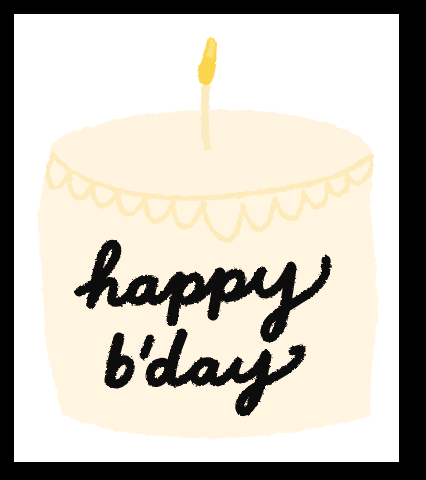
<!DOCTYPE html>
<html lang="en">
<head>
<meta charset="utf-8">
<title>Happy b'day</title>
<style>
:root {
  --frame: #000;
  --paper: #fff;
  --cake: #fff5e1;
  --cake-top: #fff4e0;
  --icing: #feebbb;
  --candle: #fdebc0;
  --flame: #fbd54b;
  --flame-light: #fde07a;
  --ink: #0b0a0a;
}
html, body { margin: 0; background: var(--frame); overflow: hidden; }
.card { display: block; width: 426px; height: 480px; }
.frame { fill: var(--frame); }
.paper { fill: var(--paper); }
.cake-body { fill: var(--cake); }
.cake-top { fill: var(--cake-top); }
.icing, .candle, .lettering { fill: none; stroke-linecap: round; stroke-linejoin: round; }
.icing { stroke: var(--icing); stroke-width: 5; }
.candle { stroke: var(--candle); stroke-width: 8; }
.flame { fill: var(--flame); }
.flame-light { fill: var(--flame-light); }
.lettering { stroke: var(--ink); stroke-width: 9; }
.lettering .thick { stroke-width: 11; }
</style>
</head>
<body>
<svg class="card" viewBox="0 0 426 480" role="img" aria-label="Birthday cake with one candle, lettered happy b'day">
  <defs>
    <filter id="crayon-edge" x="-5%" y="-5%" width="110%" height="110%">
      <feTurbulence type="fractalNoise" baseFrequency="0.11" numOctaves="2" seed="4" result="grain"/>
      <feDisplacementMap in="SourceGraphic" in2="grain" scale="4" xChannelSelector="R" yChannelSelector="G"/>
    </filter>
    <filter id="brush-edge" x="-5%" y="-5%" width="110%" height="110%">
      <feTurbulence type="fractalNoise" baseFrequency="0.35" numOctaves="2" seed="9" result="grain"/>
      <feDisplacementMap in="SourceGraphic" in2="grain" scale="3" xChannelSelector="R" yChannelSelector="G"/>
    </filter>
  </defs>

  <rect class="frame" width="426" height="480"/>
  <rect class="paper" x="14" y="14" width="385" height="448"/>

  <g id="cake" filter="url(#crayon-edge)">
    <path class="cake-body" d="M51 150C52 138 72 130 95 126C135 112 190 109 240 110C290 112 340 122 364 140Q373 148 373 162L370 205L376 270L378 320L371 372L370 416C345 424 320 426 296 431C255 438 205 441 160 436C125 434 90 427 62 414L55 385L46 345L43 295L38 215L44 178Z"/>
    <path class="cake-top" d="M52 152C60 134 90 127 112 121C160 109 250 106 305 118C340 125 368 140 372 158C335 182 270 195 210 196C145 197 85 185 52 152Z"/>
  </g>

  <g id="icing" class="icing" filter="url(#crayon-edge)">
    <path d="M53 155C72 178 115 194 160 197C195 200 235 197 270 191C310 185 345 177 371 156"/>
    <path d="M53 156C47 166 47 183 53 187C60 190 66 180 69 172C69 187 72 198 79 198C87 198 90 189 93 183C92 196 95 206 102 206C109 206 114 198 118 192C118 206 122 215 129 214C137 213 141 205 145 198C145 213 149 222 157 221C166 220 169 209 173 202C174 218 178 228 186 227C195 225 199 212 203 203C205 222 216 239 227 240C238 240 240 220 243 204C246 220 253 230 261 229C270 227 272 211 275 198C278 211 285 220 293 218C301 216 303 203 304 192C308 203 314 209 320 206C327 203 327 193 328 184C331 193 336 197 342 194C348 191 347 182 347 175C351 182 356 186 361 182C370 178 373 167 371 156"/>
  </g>

  <g id="birthday-candle" filter="url(#crayon-edge)">
    <path class="candle" d="M206 85Q203 118 207 147"/>
    <path class="flame" d="M209 37Q215 35 217 43C216 55 217 68 213 79Q208 87 200 83C196 74 200 64 204 55Q207 46 209 37Z"/>
    <path class="flame-light" d="M210 39Q215 37 215 44L213 58L207 57Z"/>
  </g>

  <g id="greeting" class="lettering" filter="url(#brush-edge)">
    <g id="happy">
      <path d="M79 292C93 287 108 272 115 258C120 246 113 240 106 248C99 259 95 281 91 304"/>
      <path d="M91 304C96 290 106 279 112 282C118 286 107 299 114 302C121 304 128 297 133 291"/>
      <path d="M153 282C145 275 133 283 131 293C130 303 140 304 147 295L154 281C150 293 149 301 155 301C162 300 169 290 175 280"/>
      <path class="thick" d="M180 277C177 291 174 307 172 321"/>
      <path d="M178 292C184 280 194 274 199 279C203 286 195 300 186 301C181 301 179 298 179 296M190 300C201 299 210 288 217 276"/>
      <path class="thick" d="M220 273C218 287 215 302 213 315"/>
      <path d="M219 288C225 276 235 270 240 275C244 283 236 297 227 298C222 298 220 295 220 292M231 297C244 296 255 284 261 272"/>
      <path d="M262 271C256 284 258 295 266 294C276 292 285 279 291 266"/>
      <path class="thick" d="M291 268C288 290 285 316 278 330"/>
      <path d="M278 330C273 341 264 340 265 330C267 316 290 306 305 296C320 286 328 276 326 260"/>
    </g>
    <g id="bday">
      <path class="thick" d="M119 338C115 353 111 367 110 381"/>
      <path d="M111 377C113 365 122 357 128 361C134 367 127 382 117 384C112 384 110 382 110 380"/>
      <path d="M150 339L144 355"/>
      <path d="M168 365C160 358 150 366 150 376C151 386 161 384 167 374L170 366"/>
      <path class="thick" d="M182 334C176 349 171 364 170 377"/>
      <path d="M170 377C171 387 184 381 194 371"/>
      <path d="M214 365C207 358 195 364 194 374C194 384 203 384 209 375L215 364C211 375 211 383 217 382C224 381 231 373 237 364"/>
      <path d="M238 362C232 373 235 380 241 379C251 377 260 366 266 354"/>
      <path class="thick" d="M266 356C263 374 259 391 253 402"/>
      <path d="M253 402C247 415 238 414 240 404C243 391 263 383 278 375C291 368 302 359 301 349M301 349L293 351"/>
    </g>
  </g>
</svg>
</body>
</html>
:::::
→ Description of the task
Quote everything in the listing above exactly; pictures are the only thing to omit.

→ Exercise answer
<!DOCTYPE html>
<html lang="en">
<head>
<meta charset="utf-8">
<title>Happy b'day</title>
<style>
:root {
  --frame: #000;
  --paper: #fff;
  --cake: #fff5e1;
  --cake-top: #fff4e0;
  --icing: #feebbb;
  --candle: #fdebc0;
  --flame: #fbd54b;
  --flame-light: #fde07a;
  --ink: #0b0a0a;
}
html, body { margin: 0; background: var(--frame); overflow: hidden; }
.card { display: block; width: 426px; height: 480px; }
.frame { fill: var(--frame); }
.paper { fill: var(--paper); }
.cake-body { fill: var(--cake); }
.cake-top { fill: var(--cake-top); }
.icing, .candle, .lettering { fill: none; stroke-linecap: round; stroke-linejoin: round; }
.icing { stroke: var(--icing); stroke-width: 5; }
.candle { stroke: var(--candle); stroke-width: 8; }
.flame { fill: var(--flame); }
.flame-light { fill: var(--flame-light); }
.lettering { stroke: var(--ink); stroke-width: 9; }
.lettering .thick { stroke-width: 11; }
</style>
</head>
<body>
<svg class="card" viewBox="0 0 426 480" role="img" aria-label="Birthday cake with one candle, lettered happy b'day">
  <defs>
    <filter id="crayon-edge" x="-5%" y="-5%" width="110%" height="110%">
      <feTurbulence type="fractalNoise" baseFrequency="0.11" numOctaves="2" seed="4" result="grain"/>
      <feDisplacementMap in="SourceGraphic" in2="grain" scale="4" xChannelSelector="R" yChannelSelector="G"/>
    </filter>
    <filter id="brush-edge" x="-5%" y="-5%" width="110%" height="110%">
      <feTurbulence type="fractalNoise" baseFrequency="0.35" numOctaves="2" seed="9" result="grain"/>
      <feDisplacementMap in="SourceGraphic" in2="grain" scale="3" xChannelSelector="R" yChannelSelector="G"/>
    </filter>
  </defs>

  <rect class="frame" width="426" height="480"/>
  <rect class="paper" x="14" y="14" width="385" height="448"/>

  <g id="cake" filter="url(#crayon-edge)">
    <path class="cake-body" d="M51 150C52 138 72 130 95 126C135 112 190 109 240 110C290 112 340 122 364 140Q373 148 373 162L370 205L376 270L378 320L371 372L370 416C345 424 320 426 296 431C255 438 205 441 160 436C125 434 90 427 62 414L55 385L46 345L43 295L38 215L44 178Z"/>
    <path class="cake-top" d="M52 152C60 134 90 127 112 121C160 109 250 106 305 118C340 125 368 140 372 158C335 182 270 195 210 196C145 197 85 185 52 152Z"/>
  </g>

  <g id="icing" class="icing" filter="url(#crayon-edge)">
    <path d="M53 155C72 178 115 194 160 197C195 200 235 197 270 191C310 185 345 177 371 156"/>
    <path d="M53 156C47 166 47 183 53 187C60 190 66 180 69 172C69 187 72 198 79 198C87 198 90 189 93 183C92 196 95 206 102 206C109 206 114 198 118 192C118 206 122 215 129 214C137 213 141 205 145 198C145 213 149 222 157 221C166 220 169 209 173 202C174 218 178 228 186 227C195 225 199 212 203 203C205 222 216 239 227 240C238 240 240 220 243 204C246 220 253 230 261 229C270 227 272 211 275 198C278 211 285 220 293 218C301 216 303 203 304 192C308 203 314 209 320 206C327 203 327 193 328 184C331 193 336 197 342 194C348 191 347 182 347 175C351 182 356 186 361 182C370 178 373 167 371 156"/>
  </g>

  <g id="birthday-candle" filter="url(#crayon-edge)">
    <path class="candle" d="M206 85Q203 118 207 147"/>
    <path class="flame" d="M209 37Q215 35 217 43C216 55 217 68 213 79Q208 87 200 83C196 74 200 64 204 55Q207 46 209 37Z"/>
    <path class="flame-light" d="M210 39Q215 37 215 44L213 58L207 57Z"/>
  </g>

  <g id="greeting" class="lettering" filter="url(#brush-edge)">
    <g id="happy">
      <path d="M79 292C93 287 108 272 115 258C120 246 113 240 106 248C99 259 95 281 91 304"/>
      <path d="M91 304C96 290 106 279 112 282C118 286 107 299 114 302C121 304 128 297 133 291"/>
      <path d="M153 282C145 275 133 283 131 293C130 303 140 304 147 295L154 281C150 293 149 301 155 301C162 300 169 290 175 280"/>
      <path class="thick" d="M180 277C177 291 174 307 172 321"/>
      <path d="M178 292C184 280 194 274 199 279C203 286 195 300 186 301C181 301 179 298 179 296M190 300C201 299 210 288 217 276"/>
      <path class="thick" d="M220 273C218 287 215 302 213 315"/>
      <path d="M219 288C225 276 235 270 240 275C244 283 236 297 227 298C222 298 220 295 220 292M231 297C244 296 255 284 261 272"/>
      <path d="M262 271C256 284 258 295 266 294C276 292 285 279 291 266"/>
      <path class="thick" d="M291 268C288 290 285 316 278 330"/>
      <path d="M278 330C273 341 264 340 265 330C267 316 290 306 305 296C320 286 328 276 326 260"/>
    </g>
    <g id="bday">
      <path class="thick" d="M119 338C115 353 111 367 110 381"/>
      <path d="M111 377C113 365 122 357 128 361C134 367 127 382 117 384C112 384 110 382 110 380"/>
      <path d="M150 339L144 355"/>
      <path d="M168 365C160 358 150 366 150 376C151 386 161 384 167 374L170 366"/>
      <path class="thick" d="M182 334C176 349 171 364 170 377"/>
      <path d="M170 377C171 387 184 381 194 371"/>
      <path d="M214 365C207 358 195 364 194 374C194 384 203 384 209 375L215 364C211 375 211 383 217 382C224 381 231 373 237 364"/>
      <path d="M238 362C232 373 235 380 241 379C251 377 260 366 266 354"/>
      <path class="thick" d="M266 356C263 374 259 391 253 402"/>
      <path d="M253 402C247 415 238 414 240 404C243 391 263 383 278 375C291 368 302 359 301 349M301 349L293 351"/>
    </g>
  </g>
</svg>
</body>
</html>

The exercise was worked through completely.